He, and a bi-partisan group of senators, want to slow down the monopolization of food production. We had better start paying attention. We all know how many winners there are in a game of Monopoly.
The bills he has been pushing, a transparency bill aimed at corporate producers and bill designed to put more teeth in the 1921 meat packers act, have been created by members of both political parties.
Combine that with funding approved earlier this year to help start up new food processing operations, there could be more competition in the marketplace.
Competition that is very, very needed.
Tester is a farmer when at home in Montana, operating a family farm that has become much to rare. In the past 30 years, the United States has lost more than 345,000 farms.
Small producers are getting out - there's no real living to be made on the farm. Farmers are forced to pay retail for inputs (like seed and fertilizer) while selling their product (grain, livestock) for wholesale prices.
And there is consolidation. Consider the following numbers:
Four companies control 54 percent of poultry processing.
Four companies control 66 percent of pork processing.
Four traders control 70 percent of the global grain market.
Four companies control 82 percent of beef processing.
"This happens while they continue to pull in record profits. The ultimate effect of all of this consolidation on rural communities is it has pushed family farmers and ranchers to the brink of extinction," Tester said during a speech on the Senate floor.
Tester claims recently the federal government has spent upwards of 10 billion to try and keep farms afloat. Most farmers do not want those funds, what they want is to make their money in the market.
But there is so much of the market controlled by so few, that just will not happen.
Folks, this affects us here in Kansas. It really does. This issue, the survival of family farms and competition in the food processing industry, is a critical issue for Kansas - a traditionally agrarian state.
Much has been written, and much blame cast, about inflation we have all felt at the grocery store this year. The lack of competition in production is a major factor in what we have witnessed. Worldwide inflation plays a role, fuel prices play a role.
But without competition, processors can charge whatever they want.
The numbers above, combined with profits from some of those companies, bear that out.
The last quarter of 2020 Tyson increased profits by $469 million - to $1.3 billion. A 143 percent increase in profit year-over-year. It is hard to believe this is not connected to inflation.
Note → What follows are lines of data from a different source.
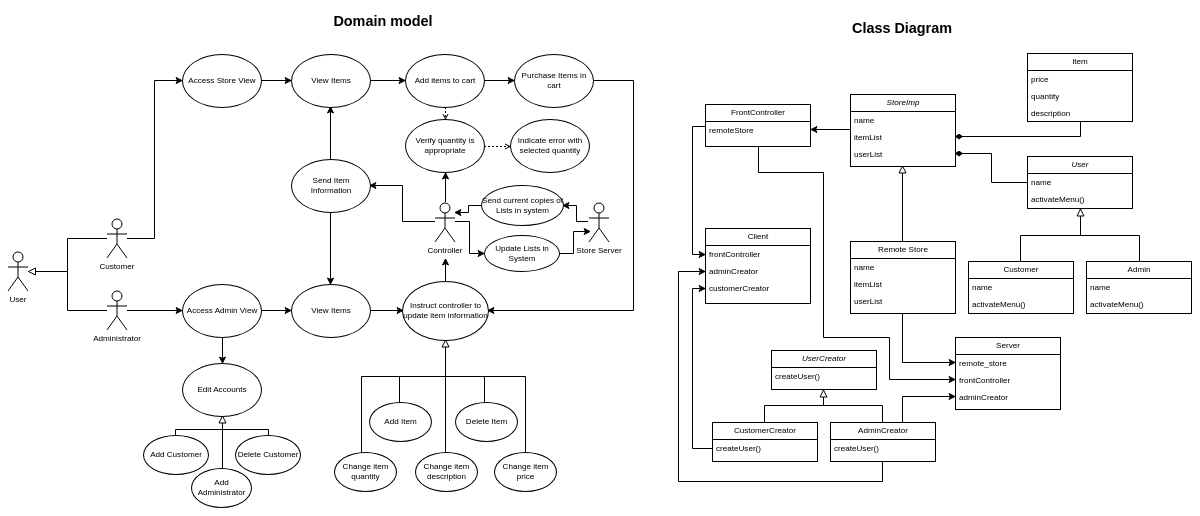
<!DOCTYPE html>
<html lang="en">
<head>
<meta charset="utf-8">
<title>Domain model and Class Diagram</title>
<style>
:root { --ink: #000; --paper: #fff; }
* { box-sizing: border-box; margin: 0; padding: 0; }
body { width: 1200px; height: 516px; overflow: hidden; background: var(--paper); }
.board { position: relative; width: 1200px; height: 516px; overflow: hidden; color: var(--ink); font: 8.1px/10px "Liberation Sans", Arial, sans-serif; }
.links { position: absolute; inset: 0; fill: none; stroke: var(--ink); stroke-width: 1; }
.defs { position: absolute; width: 0; height: 0; }
h2 { position: absolute; left: var(--x); top: var(--y); transform: translate(-50%, -50%); font-size: 14.4px; line-height: 18px; font-weight: 700; white-space: nowrap; }
.case { position: absolute; left: var(--x); top: var(--y); width: 80px; height: 54px; display: flex; align-items: center; justify-content: center; text-align: center; white-space: nowrap; border: 1px solid var(--ink); border-radius: 50%; background: var(--paper); }
.case.small { width: 63px; height: 40px; }
.case.wide { width: 66px; height: 40px; }
.case.send { width: 83px; height: 41px; }
.case.update { width: 76px; height: 37px; }
.case.instruct { width: 87px; height: 60px; }
.actor { position: absolute; left: var(--x); top: var(--y); width: 60px; display: flex; flex-direction: column; align-items: center; gap: 3px; white-space: nowrap; }
.actor svg { width: 22px; height: 41px; fill: none; stroke: var(--ink); }
.class { position: absolute; left: var(--x); top: var(--y); width: 106px; height: var(--h); border: 1px solid var(--ink); background: var(--paper); }
.class h3 { height: 17px; font: inherit; line-height: 16px; text-align: center; border-bottom: 1px solid var(--ink); }
.class.abstract h3 { font-style: italic; }
.class ul { list-style: none; }
.class li { height: 17px; line-height: 17px; padding-left: 3px; }
</style>
</head>
<body>
<main class="board">
<svg class="defs" aria-hidden="true">
  <defs>
    <symbol id="stick-figure" viewBox="0 0 22 41">
      <circle cx="11" cy="6" r="5"/>
      <path d="M11 11V26M1 16H21M11 26L1 40M11 26L21 40"/>
    </symbol>
    <marker id="arrow" viewBox="0 0 8 8" refX="7" refY="4" markerWidth="8" markerHeight="8" markerUnits="userSpaceOnUse" orient="auto"><path d="M7 4L1 1L2.5 4L1 7Z" fill="#000" stroke="#000"/></marker>
    <marker id="inherit" viewBox="0 0 9 9" refX="8" refY="4.5" markerWidth="9" markerHeight="9" markerUnits="userSpaceOnUse" orient="auto"><path d="M8 4.5L1 1V8Z" fill="#fff" stroke="#000"/></marker>
    <marker id="open" viewBox="0 0 8 8" refX="7" refY="4" markerWidth="8" markerHeight="8" markerUnits="userSpaceOnUse" orient="auto"><path d="M2 1.5L7 4L2 6.5" fill="none" stroke="#000"/></marker>
    <marker id="diamond" viewBox="0 0 8 6" refX="8" refY="3" markerWidth="8" markerHeight="6" markerUnits="userSpaceOnUse" orient="auto"><path d="M0 3L4 0L8 3L4 6Z" fill="#000" stroke="none"/></marker>
  </defs>
</svg>

<section aria-label="Domain model">
  <h2 style="--x:383px;--y:21px">Domain model</h2>

  <svg class="links" width="1200" height="516" viewBox="0 0 1200 516" aria-hidden="true">
    <path d="M107 238.5H67.5V310.5H107"/>
    <path d="M67.5 271.5H28.5" marker-end="url(#inherit)"/>
    <g marker-end="url(#arrow)">
      <path d="M127 238.5H154.5V80.5H182" marker-end="url(#arrow)"/>
      <path d="M127 310.5H182" marker-end="url(#arrow)"/>
      <path d="M262 80.5H291" marker-end="url(#arrow)"/>
      <path d="M370 80.5H405" marker-end="url(#arrow)"/>
      <path d="M484 80.5H514" marker-end="url(#arrow)"/>
      <path d="M593 80.5H633.5V310.5H488" marker-end="url(#arrow)"/>
      <path d="M330.5 160V107" marker-end="url(#arrow)"/>
      <path d="M330.5 212V284" marker-end="url(#arrow)"/>
      <path d="M435 221.5H402.5V185.5H370" marker-end="url(#arrow)"/>
      <path d="M445.5 202V173" marker-end="url(#arrow)"/>
      <path d="M445.5 281V259" marker-end="url(#arrow)"/>
      <path d="M262 310.5H291" marker-end="url(#arrow)"/>
      <path d="M370 310.5H403" marker-end="url(#arrow)"/>
      <path d="M222.5 337V363" marker-end="url(#arrow)"/>
      <path d="M588 221.5H576.5V205.5H563" marker-end="url(#arrow)"/>
      <path d="M481 205.5H468.5V212.5H455" marker-end="url(#arrow)"/>
      <path d="M455 221.5H469.5V253.5H484" marker-end="url(#arrow)"/>
      <path d="M559 253.5H573.5V231.5H590" marker-end="url(#arrow)"/>
    </g>
    <g stroke-dasharray="2 2">
      <path d="M445.5 107V119" marker-end="url(#open)"/>
      <path d="M484 146.5H510" marker-end="url(#open)"/>
    </g>
    <path d="M175.5 436V429.5H268.5V436"/>
    <path d="M222.5 469V416" marker-end="url(#inherit)"/>
    <path d="M361.5 453V376.5H525.5V453M399.5 376.5V403M484.5 376.5V403"/>
    <path d="M445.5 453V340" marker-end="url(#inherit)"/>
  </svg>

  <div class="actor" style="--x:-12px;--y:251px"><svg aria-hidden="true"><use href="#stick-figure"/></svg>User</div>
  <div class="actor" style="--x:87px;--y:218px"><svg aria-hidden="true"><use href="#stick-figure"/></svg>Customer</div>
  <div class="actor" style="--x:87px;--y:290px"><svg aria-hidden="true"><use href="#stick-figure"/></svg>Administrator</div>
  <div class="actor" style="--x:415px;--y:202px"><svg aria-hidden="true"><use href="#stick-figure"/></svg>Controller</div>
  <div class="actor" style="--x:569px;--y:202px"><svg aria-hidden="true"><use href="#stick-figure"/></svg>Store Server</div>

  <div class="case" style="--x:182px;--y:54px">Access Store View</div>
  <div class="case" style="--x:291px;--y:54px">View Items</div>
  <div class="case" style="--x:405px;--y:54px">Add items to cart</div>
  <div class="case" style="--x:514px;--y:54px">Purchase Items in<br>cart</div>
  <div class="case" style="--x:405px;--y:119px">Verify quantity is<br>appropriate</div>
  <div class="case" style="--x:510px;--y:119px">Indicate error with<br>selected quantity</div>
  <div class="case" style="--x:291px;--y:159px">Send Item<br>Information</div>
  <div class="case send" style="--x:481px;--y:185px">Send current copies of<br>Lists in system</div>
  <div class="case update" style="--x:484px;--y:235px">Update Lists in<br>System</div>

  <div class="case" style="--x:182px;--y:284px">Access Admin View</div>
  <div class="case" style="--x:291px;--y:284px">View Items</div>
  <div class="case instruct" style="--x:402px;--y:281px">Instruct controller to<br>update item information</div>

  <div class="case" style="--x:182px;--y:363px">Edit Accounts</div>
  <div class="case wide" style="--x:143px;--y:435px">Add Customer</div>
  <div class="case wide" style="--x:235px;--y:435px">Delete Customer</div>
  <div class="case small" style="--x:191px;--y:468px;width:61px">Add<br>Administrator</div>

  <div class="case small" style="--x:369px;--y:402px">Add Item</div>
  <div class="case small" style="--x:455px;--y:402px">Delete Item</div>
  <div class="case small" style="--x:334px;--y:452px">Change item<br>quantity</div>
  <div class="case small" style="--x:415px;--y:452px">Change item<br>description</div>
  <div class="case small" style="--x:494px;--y:452px">Change item<br>price</div>
</section>

<section aria-label="Class Diagram">
  <h2 style="--x:902px;--y:28px">Class Diagram</h2>

  <svg class="links" width="1200" height="516" viewBox="0 0 1200 516" aria-hidden="true">
    <path d="M850 129.5H811" marker-end="url(#arrow)"/>
    <path d="M1080.5 121V136.5H955" marker-end="url(#diamond)"/>
    <path d="M1027 182.5H991.5V153.5H955" marker-end="url(#diamond)"/>
    <path d="M902.5 242V166" marker-end="url(#inherit)"/>
    <path d="M1020.5 262V235.5H1139.5V262"/>
    <path d="M1080.5 235.5V209" marker-end="url(#inherit)"/>
    <path d="M705 126.5H692.5V254.5H705" marker-end="url(#arrow)"/>
    <path d="M758.5 146V172.5H823.5V337.5H889.5V379.5H955" marker-end="url(#arrow)"/>
    <path d="M902.5 314V362.5H955" marker-end="url(#arrow)"/>
    <path d="M902.5 422V396.5H955" marker-end="url(#arrow)"/>
    <path d="M764.5 422V405.5H882.5V422"/>
    <path d="M823.5 405.5V390" marker-end="url(#inherit)"/>
    <path d="M712 448.5H692.5V288.5H705" marker-end="url(#arrow)"/>
    <path d="M882.5 461V481.5H678.5V271.5H705" marker-end="url(#arrow)"/>
  </svg>

  <article class="class" style="--x:1027px;--y:53px;--h:69px">
    <h3>Item</h3><ul><li>price</li><li>quantity</li><li>description</li></ul>
  </article>
  <article class="class abstract" style="--x:850px;--y:94px;--h:73px">
    <h3>StoreImp</h3><ul><li>name</li><li>itemList</li><li>userList</li></ul>
  </article>
  <article class="class" style="--x:705px;--y:104px;--h:43px">
    <h3>FrontController</h3><ul><li>remoteStore</li></ul>
  </article>
  <article class="class abstract" style="--x:1027px;--y:156px;--h:53px">
    <h3>User</h3><ul><li>name</li><li>activateMenu()</li></ul>
  </article>
  <article class="class" style="--x:705px;--y:228px;--h:76px">
    <h3>Client</h3><ul><li>frontController</li><li>adminCreator</li><li>customerCreator</li></ul>
  </article>
  <article class="class" style="--x:850px;--y:241px;--h:73px">
    <h3>Remote Store</h3><ul><li>name</li><li>itemList</li><li>userList</li></ul>
  </article>
  <article class="class" style="--x:968px;--y:261px;--h:53px">
    <h3>Customer</h3><ul><li>name</li><li>activateMenu()</li></ul>
  </article>
  <article class="class" style="--x:1086px;--y:261px;--h:53px">
    <h3>Admin</h3><ul><li>name</li><li>activateMenu()</li></ul>
  </article>
  <article class="class" style="--x:955px;--y:337px;--h:73px">
    <h3>Server</h3><ul><li>remote_store</li><li>frontController</li><li>adminCreator</li></ul>
  </article>
  <article class="class abstract" style="--x:771px;--y:350px;--h:40px">
    <h3>UserCreator</h3><ul><li>createUser()</li></ul>
  </article>
  <article class="class" style="--x:712px;--y:422px;--h:40px">
    <h3>CustomerCreator</h3><ul><li>createUser()</li></ul>
  </article>
  <article class="class" style="--x:830px;--y:422px;--h:40px">
    <h3>AdminCreator</h3><ul><li>createUser()</li></ul>
  </article>
</section>
</main>
</body>
</html>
That is good for Tyson. They should make a profit. But consider what goes into that massive profit increase - killing off small producers, and charging you more at the store.